Go through the records below and show every line with the string "left".

• _The data_:
*** Block opens ***

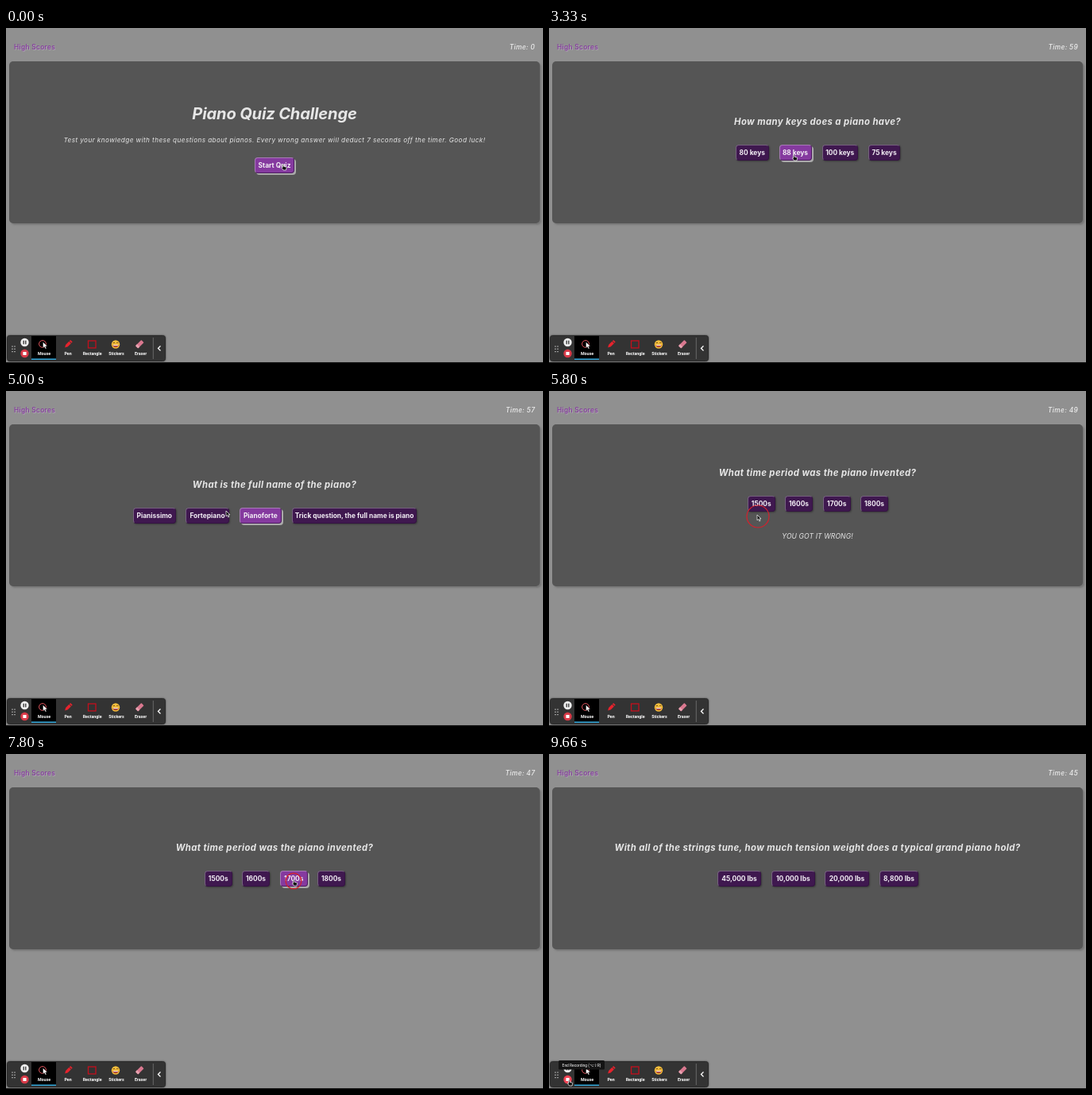
Write an HTML page that moves like this. It is 676x422 px and loops after 9800 ms.

```html
<!DOCTYPE html>
<html lang="en">
<head>
<meta charset="utf-8">
<title>Piano Quiz</title>
<style>
html, body { margin: 0; width: 100%; height: 100%; overflow: hidden; }
body { position: relative; background: #909090; font-family: Inter, "Open Sans", sans-serif; color: #e6e6e6; }
body > *, #quiz > * { position: absolute; white-space: nowrap; }
#scores { left: 10px; top: 18px; font: 500 8.3px/12px Inter, sans-serif; letter-spacing: .35px; color: #853a9f; text-shadow: .8px .8px 0 #b3a3b9; }
#time { right: 10px; top: 18px; font: italic 500 8.3px/12px Inter, sans-serif; letter-spacing: .35px; color: #eee; }
#panel { left: 4px; top: 42px; width: 668px; height: 204px; border-radius: 5px; background: #555; box-shadow: 2px 2px 2px #6669; }
#quiz { left: 0; top: 0; width: 676px; height: 250px; }
.line { left: 0; width: 676px; text-align: center; font-style: italic; }
.title { top: 94px; font-size: 20.2px; line-height: 28px; font-weight: 700; letter-spacing: -.2px; }
.intro { top: 135px; font-size: 8.2px; line-height: 12px; letter-spacing: .41px; }
.question { top: 110px; font-size: 11.3px; line-height: 16px; font-weight: 700; letter-spacing: .41px; }
.result { top: 192px; font-size: 8.6px; line-height: 12px; letter-spacing: .1px; }
.button { box-sizing: border-box; height: 20px; border: 1px solid; border-color: #76627f #351343 #351343 #76627f; border-radius: 4px;
  background: #3f184f; color: #f4f0f6; font-size: 8.4px; font-weight: 700; line-height: 18px; text-align: center; box-shadow: 1px 1px 2px #3a3a3a; }
.hover { background: #853a9f; border-color: #a77ab6 #4d1c60 #4d1c60 #a77ab6; box-shadow: 2px 2px 0 #aaa; }
svg { left: 0; top: 0; width: 676px; height: 422px; }
svg text { font: 700 5.3px Roboto, sans-serif; fill: #fff; text-anchor: middle; }
#tip text { font-size: 4.9px; font-weight: 400; }
#bar { filter: drop-shadow(0 0 1px #444); }
</style>
</head>
<body>
<div id="scores">High Scores</div>
<div id="time"></div>
<div id="panel"></div>
<div id="quiz"></div>
<svg viewBox="0 0 676 422">
  <path d="M0 421.5H676" stroke="#111"/>
  <rect id="bar" x="1.5" y="387.5" width="199" height="32" rx="3" fill="#333" stroke="#2a2a2a"/>
  <path d="M8 400.5v8M11 400.5v8" stroke="#ccc" stroke-width="1.3" stroke-dasharray="1.3 1.9"/>
  <circle cx="23.5" cy="396" r="5.2" fill="#eee"/>
  <path d="M22.2 393.8v4.4M24.8 393.8v4.4" stroke="#222" stroke-width="1.2"/>
  <circle id="stop" cx="23.5" cy="410" r="5.2"/>
  <rect x="21.4" y="407.9" width="4.2" height="4.2" rx=".5" fill="#fff"/>
  <rect x="32" y="388" width="31" height="30" fill="#000"/>
  <path d="M32 417.2h31" stroke="#2f9fd0" stroke-width="1.6"/>
  <circle cx="46" cy="398" r="4.4" fill="none" stroke="#e0545c" stroke-width="1"/>
  <path d="M46.5 395.500v7.500l1.800-1.600 1.300 2.800 1.400-.7-1.300-2.600h2.400z" fill="#fff" stroke="#000" stroke-width=".4"/>
  <g transform="translate(78.300 398.300) rotate(45)" fill="#e5232d">
    <path d="M-1.800-5.800h3.600v1.800h-3.600zM-1.800-3.300h3.600v6l-1.800 3.200-1.800-3.200z"/>
  </g>
  <rect x="103.500" y="394" width="9.500" height="9" fill="none" stroke="#c40f1c" stroke-width="1.300"/>
  <circle cx="138" cy="398.500" r="5.200" fill="#f6c03c"/>
  <path d="M134.600 397l1.500-.8 1.200.9M139 397l1.200-.9 1.500.8" fill="none" stroke="#5b3514" stroke-width=".8"/>
  <path d="M134.500 399h7a3.500 3.300 0 0 1-7 0z" fill="#a32e22"/>
  <path d="M135 399.200h6v1.100h-6z" fill="#fff"/>
  <g transform="translate(168.300 398.300) rotate(-45)">
    <rect x="-5.200" y="-2.300" width="10.400" height="4.600" rx=".8" fill="#d9788f"/>
    <path d="M-5.200-1.500q0-.8.800-.8h2v4.600h-2q-.8 0-.8-.8z" fill="#e8a3b1"/>
  </g>
  <text x="48" y="412">Mouse</text>
  <text x="78" y="412">Pen</text>
  <text x="108.700" y="412">Rectangle</text>
  <text x="139" y="412">Stickers</text>
  <text x="169.500" y="412">Eraser</text>
  <path d="M185.300 390v27" stroke="#777" stroke-width=".8"/>
  <path d="M194.500 400.500l-3 3 3 3" fill="none" stroke="#fff" stroke-width="1.300"/>
  <g id="tip">
    <rect x="12" y="386" width="58" height="11.500" rx="1.500" fill="#141414"/>
    <text x="41" y="393.600">End Recording (⌥⇧R)</text>
  </g>
  <circle id="ripple" fill="none" stroke="#d6202c" stroke-width="1.200"/>
  <g id="cursor" stroke="#fff" stroke-width=".7" fill="#111" stroke-linejoin="round">
    <path id="arrow" d="M0 0v6.800l1.600-1.400 1.200 2.600 1.200-.5-1.200-2.600h2.200z"/>
    <path id="hand" d="M.5 1q.8-1 1.500 0v2.300l3 .7q.8.300.6 1.200l-.6 2.800h-3.400l-2.200-2.900q.1-.9 1.100-.2z"/>
  </g>
</svg>
<script>
const LOOP = 9800, START = 1600, LAG = 100;
const $ = id => document.getElementById(id);

// Each scene starts at a time; buttons are [label, left, right].
const scenes = [
  { at: 0, title: "Piano Quiz Challenge", y: 163, buttons: [["Start Quiz", 313, 363]],
    intro: "Test your knowledge with these questions about pianos. Every wrong answer will deduct 7 seconds off the timer. Good luck!" },
  { at: START, question: "How many keys does a piano have?",
    buttons: [["80 keys", 235, 276.5], ["88 keys", 289.5, 330.5], ["100 keys", 343.5, 389], ["75 keys", 402, 442]] },
  { at: 3420, question: "What is the full name of the piano?", result: "YOU GOT IT RIGHT!",
    buttons: [["Pianissimo", 160, 213.5], ["Fortepiano", 226, 281], ["Pianoforte", 293.5, 347], ["Trick question, the full name is piano", 360, 517]] },
  { at: 5680, question: "What time period was the piano invented?", result: "YOU GOT IT WRONG!",
    buttons: [["1500s", 250, 284.5], ["1600s", 297, 332], ["1700s", 345, 379.5], ["1800s", 392, 427]] },
  { at: 7860, question: "With all of the strings tune, how much tension weight does a typical grand piano hold?", result: "YOU GOT IT RIGHT!",
    buttons: [["45,000 lbs", 212, 267], ["10,000 lbs", 280, 334.5], ["20,000 lbs", 347, 403], ["8,800 lbs", 416, 465]] }
];
const clicks = [1530, 3360, 5660, 7760];
const path = [
  [0, 347.5, 171], [300, 346, 171], [660, 344, 172], [1130, 342, 172], [2000, 342, 172],
  [2500, 352, 163], [2930, 309, 160], [3060, 307, 159], [3700, 307, 159], [4260, 322, 158],
  [4700, 320, 156], [4900, 306, 153], [5000, 277, 151], [5260, 264, 155], [5460, 262, 156],
  [5900, 262, 156], [6660, 279, 200], [7460, 361, 158], [7900, 361, 158], [8800, 109, 360],
  [9400, 24, 410], [LOOP, 24, 410]
];

function cursorAt(t) {
  const i = Math.max(1, path.findIndex(p => p[0] > t));
  const [t0, x0, y0] = path[i - 1], [t1, x1, y1] = path[i];
  const u = Math.max(0, (t - t0) / (t1 - t0)), e = u * u * (3 - 2 * u);
  return [x0 + (x1 - x0) * e, y0 + (y1 - y0) * e];
}

const line = (kind, text) => text ? `<div class="line ${kind}">${text}</div>` : "";

let drawn = "";
function drawQuiz(scene, result, shift, hovered) {
  const key = [scene.at, result, hovered].join();
  if (key === drawn) return;
  drawn = key;
  const buttons = scene.buttons.map(([label, left, right], i) =>
    `<div class="button${i === hovered ? " hover" : ""}" style="left:${left}px;top:${scene.y || 147}px;width:${right - left}px">${label}</div>`);
  $("quiz").innerHTML = line("title", scene.title) + line("intro", scene.intro) +
    line("question", scene.question) + buttons.join("") + line("result", result);
  $("quiz").style.top = shift + "px";
}

function show(el, on) { el.style.display = on ? "" : "none"; }

function draw(t) {
  const scene = scenes.findLast(s => s.at <= t);
  const result = t < scene.at + 960 ? scene.result || "" : "";
  const shift = result ? -15 : 0;
  const top = (scene.y || 147) + shift;
  const over = ([x, y]) => scene.buttons.findIndex(([, l, r]) => x > l && x < r && y > top && y < top + 20);
  const [x, y] = cursorAt(t);
  const hovered = over(cursorAt(t - LAG));
  drawQuiz(scene, result, shift, hovered);

  const penalty = t >= 5680 ? 7 : 0;
  const seconds = t < START ? 0 : 60 - Math.floor((t - START) / 1000) - penalty;
  $("time").textContent = "Time: " + seconds;

  const inBar = y > 387;
  const hand = inBar || (hovered >= 0 && hovered === over([x, y]));
  $("cursor").setAttribute("transform", `translate(${x} ${y})`);
  show($("arrow"), !hand);
  show($("hand"), hand);
  show($("tip"), t >= 9500);
  $("stop").setAttribute("fill", inBar && x < 30 ? "#f04455" : "#d93a48");

  const down = clicks.find(c => t >= c && t < c + 300);
  show($("ripple"), down !== undefined);
  if (down !== undefined) {
    const u = (t - down) / 300, [cx, cy] = cursorAt(down);
    const values = { cx: cx + 1, cy: cy + 2, r: 14 * Math.min(1, .5 + u * 1.5), opacity: Math.min(1, 2.5 * (1 - u)) };
    for (const name in values) $("ripple").setAttribute(name, values[name]);
  }
}

const begin = performance.now();
function tick() {
  draw((performance.now() - begin) % LOOP);
  requestAnimationFrame(tick);
}
tick();
</script>
</body>
</html>
```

*** Block closes ***

• _Solution for this problem_:
#scores { left: 10px; top: 18px; font: 500 8.3px/12px Inter, sans-serif; letter-spacing: .35px; color: #853a9f; text-shadow: .8px .8px 0 #b3a3b9; }
#panel { left: 4px; top: 42px; width: 668px; height: 204px; border-radius: 5px; background: #555; box-shadow: 2px 2px 2px #6669; }
#quiz { left: 0; top: 0; width: 676px; height: 250px; }
.line { left: 0; width: 676px; text-align: center; font-style: italic; }
svg { left: 0; top: 0; width: 676px; height: 422px; }
// Each scene starts at a time; buttons are [label, left, right].
  const buttons = scene.buttons.map(([label, left, right], i) =>
    `<div class="button${i === hovered ? " hover" : ""}" style="left:${left}px;top:${scene.y || 147}px;width:${right - left}px">${label}</div>`);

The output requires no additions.